I write down why I want to achieve a particular goal. I ask:
- How will it benefit me now
- How will it benefit me in the future
- And who else could it benefit (if it could benefit my family, I’ll probably do it despite what I need to sacrifice now)
Once you have your what and your why, you need a how. Develop an action plan. Mark milestones for how much debt you have and pay it off. Give yourself some sort of validation when meeting your milestones.
If you don’t know what steps you need to take, go find a guide or someone on a similar path. Ask for help.
Too many people ask for help when things go wrong. If you have more debt than you know what you do with, things have already gone wrong. Ask for help to develop a plan.
Once you have an action plan, make sure you have a routine in place to check it regularly.
If remaining disciplined is a known problem, an online coach may be worth it.
Overall, recognizing your problem, understanding its impact, and planning your steps is essential.
As Benjamin Franklin said, “if you fail to plan, then you are planning to fail.”

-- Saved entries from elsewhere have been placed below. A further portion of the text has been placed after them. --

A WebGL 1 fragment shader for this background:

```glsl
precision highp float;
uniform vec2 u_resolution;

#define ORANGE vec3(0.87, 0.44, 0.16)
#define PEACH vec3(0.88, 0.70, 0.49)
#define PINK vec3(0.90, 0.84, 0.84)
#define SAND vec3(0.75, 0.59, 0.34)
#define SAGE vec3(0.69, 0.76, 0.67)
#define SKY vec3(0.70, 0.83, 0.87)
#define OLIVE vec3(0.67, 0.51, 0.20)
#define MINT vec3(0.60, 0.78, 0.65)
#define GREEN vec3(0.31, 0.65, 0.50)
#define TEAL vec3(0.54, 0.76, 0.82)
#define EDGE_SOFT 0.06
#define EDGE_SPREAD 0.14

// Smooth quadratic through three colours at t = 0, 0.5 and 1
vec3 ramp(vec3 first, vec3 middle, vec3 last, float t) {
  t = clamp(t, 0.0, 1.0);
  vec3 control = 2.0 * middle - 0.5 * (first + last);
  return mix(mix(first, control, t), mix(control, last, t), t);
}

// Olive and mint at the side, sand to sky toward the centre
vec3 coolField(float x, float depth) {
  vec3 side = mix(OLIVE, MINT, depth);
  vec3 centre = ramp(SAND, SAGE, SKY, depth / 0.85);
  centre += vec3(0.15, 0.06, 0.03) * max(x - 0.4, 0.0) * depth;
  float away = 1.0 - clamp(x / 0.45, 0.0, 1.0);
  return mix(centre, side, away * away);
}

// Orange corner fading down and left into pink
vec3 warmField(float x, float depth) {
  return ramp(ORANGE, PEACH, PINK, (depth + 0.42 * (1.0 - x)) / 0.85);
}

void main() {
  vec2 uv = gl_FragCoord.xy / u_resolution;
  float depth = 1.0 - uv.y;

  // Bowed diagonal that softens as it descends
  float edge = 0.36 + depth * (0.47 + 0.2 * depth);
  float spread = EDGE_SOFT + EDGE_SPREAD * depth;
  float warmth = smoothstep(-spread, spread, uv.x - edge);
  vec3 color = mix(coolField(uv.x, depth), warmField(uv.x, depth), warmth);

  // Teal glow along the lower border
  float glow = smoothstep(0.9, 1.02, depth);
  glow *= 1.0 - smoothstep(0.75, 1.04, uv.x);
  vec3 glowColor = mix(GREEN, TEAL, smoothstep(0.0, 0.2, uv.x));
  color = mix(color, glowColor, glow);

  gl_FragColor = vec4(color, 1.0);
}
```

8. Your journey to student debt freedom has been more than financial. How has your life and perspective changed over the journey?
The biggest change in my life was that I went from being very career-focused to being very relationship-focused. The death of a loved one showed me that at the end of the day, my family, my friends, and other people were what I valued most.
9. What’s next for you and your blog?
I just want to compile and create useful information while tracking our journey to financial independence. I read a lot about finance and would like to share my resources with people I care about. I hope it spreads to others in need. I would just feel bad if I unintentionally kept it all to myself! It’s just like when you find a cool product that you found great value in, you’d likely share it with people you care about.
I also have a very difficult time writing and getting my thoughts down on paper, so it’s therapeutic for me to just practice and see the results. I am also hoping to connect with other people pursuing financial independence. For those thinking about it, I would like to help them on their journey.
Check out Mr. Flexcents blog, “Flexcents,” and follow him on social media: